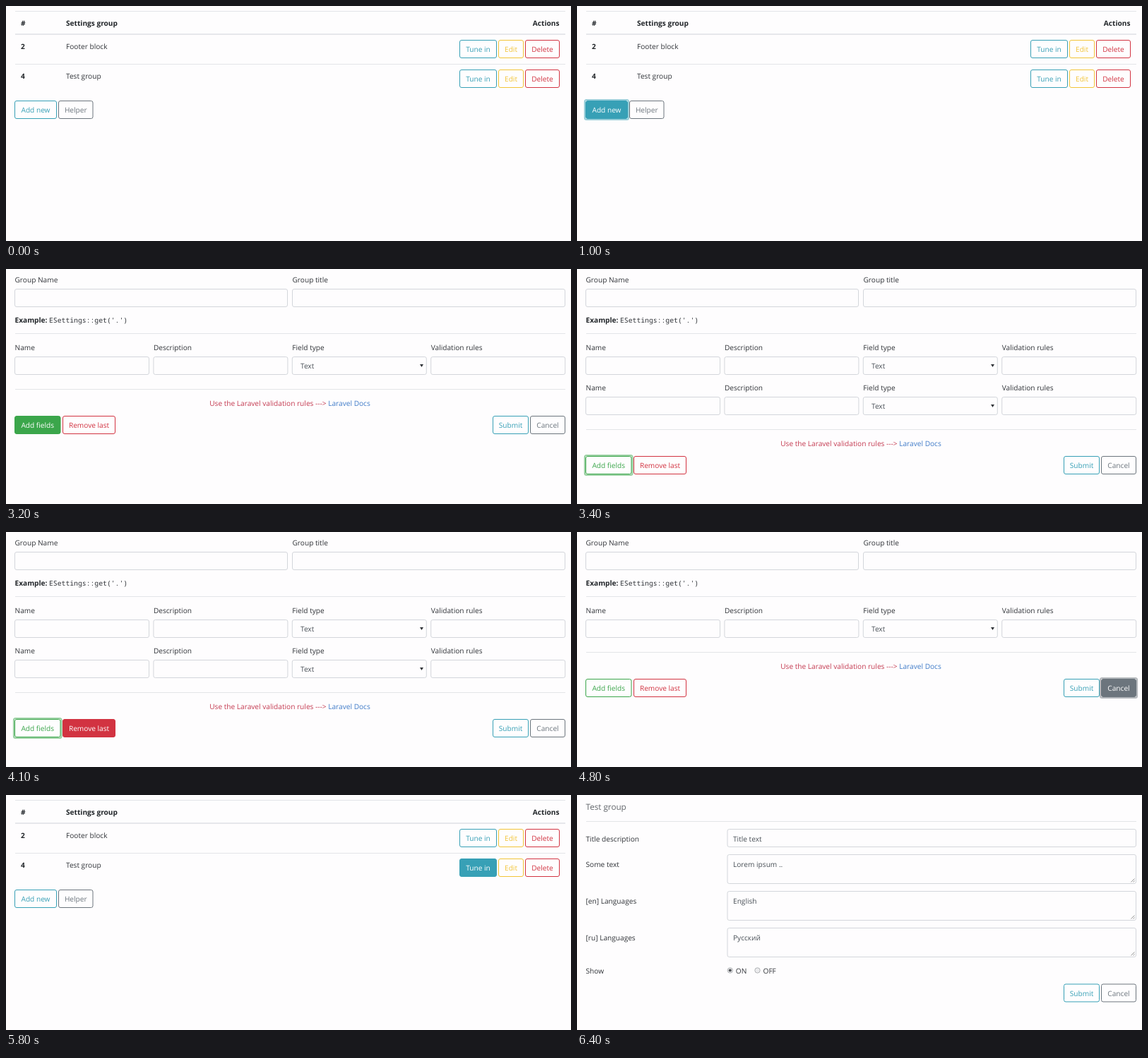
Write an HTML page that moves like this. It is 800 px wide and 333 px high and loops after 8000 ms.

```html
<!DOCTYPE html>
<html lang="en">
<head>
<meta charset="utf-8">
<title>Settings groups</title>
<style>
  html, body { margin: 0; width: 100%; height: 100%; overflow: hidden; background: #fefdfe; }
  svg { display: block; }
  text { font: 10.15px "Open Sans", "Noto Sans", sans-serif; fill: #303338; text-rendering: geometricPrecision; white-space: pre; }
  .bold { font-weight: 700; fill: #212529; }
  .code { font: 9.75px "Noto Sans Mono", monospace; }
  .value { fill: #495057; }
  .heading { font-size: 11.7px; fill: #62666b; }
  .input { fill: #fefdfe; stroke: #d3d6db; }
</style>
</head>
<body>
<svg id="stage" width="800" height="333" viewBox="0 0 800 333"></svg>
<script>
const INFO = '#37a0b6', WARNING = '#f2c438', DANGER = '#d23341', SUCCESS = '#3ba64b', GRAY = '#6c757d';

// y is the vertical middle of the capitals
const text = (x, y, s, attrs = '') => `<text x="${x}" y="${y + 3.7}" ${attrs}>${s}</text>`;
const bold = (x, y, s, attrs = '') => text(x, y, s, 'class="bold" ' + attrs);
const rule = (y, color = '#e3e5e8', w = 1) => `<path d="M13 ${y}H792" stroke="${color}" stroke-width="${w}"/>`;
const box = (x, y, w, h, attrs) => `<rect x="${x}" y="${y}" width="${w}" height="${h}" rx="2.5" ${attrs}/>`;
const input = (x, y, w, h = 25) => box(x, y, w, h, 'class="input"');

// state: '' | 'hover' | 'focus' | 'hover focus'
function button(x, y, w, label, color, state = '') {
  const hover = state.includes('hover');
  const ring = state.includes('focus')
    ? box(x - 1.5, y - 1.5, w + 3, 28, `fill="none" stroke="${color}" stroke-width="2.2" opacity=".5"`) : '';
  return ring + box(x, y, w, 25, `fill="${hover ? color : '#fefdfe'}" stroke="${color}"`) +
    text(x + w / 2, y + 13, label, `text-anchor="middle" style="fill:${hover ? '#fff' : color}"`);
}

const submitRow = (y, cancel) =>
  button(689.5, y, 50, 'Submit', INFO) + button(742.5, y, 49, 'Cancel', GRAY, cancel);

function list({ add, tune }) {
  const row = (y, id, name, state) => bold(21, y, id) + text(85, y, name) +
    button(642.5, y - 8.5, 52, 'Tune in', INFO, state) +
    button(697.5, y - 8.5, 35, 'Edit', WARNING) +
    button(735.5, y - 8.5, 48, 'Delete', DANGER);
  return rule(7.5) + bold(21, 24, '#') + bold(85, 24, 'Settings group') +
    bold(783.5, 24, 'Actions', 'text-anchor="end"') + rule(40, '#dee1e5', 1.4) +
    row(57, 2, 'Footer block') + rule(82.5) + row(99, 4, 'Test group', tune) +
    button(12.5, 134.5, 59, 'Add new', INFO, add) +
    button(74.5, 134.5, 48.5, 'Helper', GRAY);
}

function fieldRow(y) {
  const labels = ['Name', 'Description', 'Field type', 'Validation rules'];
  return labels.map((s, i) => {
    const x = 12.5 + i * 196.4;
    return text(x, y, s) + input(x, y + 13.5, 190);
  }).join('') + text(417, y + 26.5, 'Text', 'class="value"') +
    `<path d="M586 ${y + 24}h5l-2.5 4z" fill="#303338"/>`;
}

function groupForm({ rows = 1, add, remove, cancel }) {
  const dy = (rows - 1) * 57;
  let out = text(12.5, 15, 'Group Name') + text(405.5, 15, 'Group title') +
    input(12.5, 28.5, 386) + input(405.5, 28.5, 386) +
    bold(12.5, 72.5, 'Example:') + text(61, 72.5, "ESettings::get('.')", 'class="code"') + rule(91.5);
  for (let i = 0; i < rows; i++) out += fieldRow(111 + i * 57);
  return out + rule(170.5 + dy) +
    text(402, 190 + dy, '<tspan fill="#c43a50">Use the Laravel validation rules ---&gt; </tspan><tspan fill="#3f7bc8">Laravel Docs</tspan>', 'text-anchor="middle"') +
    button(12.5, 208.5 + dy, 64.5, 'Add fields', SUCCESS, add) +
    button(80.5, 208.5 + dy, 74, 'Remove last', DANGER, remove) +
    submitRow(208.5 + dy, cancel);
}

function valuesForm() {
  const area = (y, label, value) => text(12.5, y, label) + input(213, y - 13.5, 578.5, 41) +
    text(221, y, value, 'class="value"') +
    `<path d="M784.5 ${y + 25.5}l5 -5m-2 5l2 -2" stroke="#777" stroke-width=".8"/>`;
  const radio = (x, label, on) =>
    `<circle cx="${x}" cy="248.5" r="3.7" fill="#ececee" stroke="#a9abae" stroke-width=".9"/>` +
    (on ? `<circle cx="${x}" cy="248.5" r="2.1" fill="#505357"/>` : '') + text(x + 8, 249, label);
  return text(12.5, 17.5, 'Test group', 'class="heading"') + rule(37.5) +
    text(12.5, 62, 'Title description') + input(213, 48.5, 578.5) + text(221, 62, 'Title text', 'class="value"') +
    area(98, 'Some text', 'Lorem ipsum ..') +
    area(150, '[en] Languages', 'English') +
    area(202, '[ru] Languages', 'Русский') +
    text(12.5, 249, 'Show') + radio(216.8, 'ON', true) + radio(255.5, 'OFF') + submitRow(268);
}

// [start in ms, scene, state]
const steps = [
  [0, list, {}],
  [1000, list, { add: 'hover focus' }],
  [1200, groupForm, {}],
  [3200, groupForm, { add: 'hover' }],
  [3400, groupForm, { rows: 2, add: 'focus' }],
  [4100, groupForm, { rows: 2, add: 'focus', remove: 'hover' }],
  [4300, groupForm, { remove: 'focus' }],
  [4800, groupForm, { cancel: 'hover focus' }],
  [5000, list, {}],
  [5800, list, { tune: 'hover' }],
  [6400, valuesForm, {}],
];

const stage = document.getElementById('stage');
const start = performance.now();
let shown;

function tick() {
  const t = Math.max(0, performance.now() - start) % 8000;
  const step = steps.findLast(s => s[0] <= t);
  if (step !== shown) {
    shown = step;
    stage.innerHTML = step[1](step[2]);
  }
  requestAnimationFrame(tick);
}
tick();
</script>
</body>
</html>
```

*HOW TO COMPLETE THIS TASK*
If a line in the material above contains the word "stage", it counts; give only the number of such lines.

*EXPECTED ANSWER*
3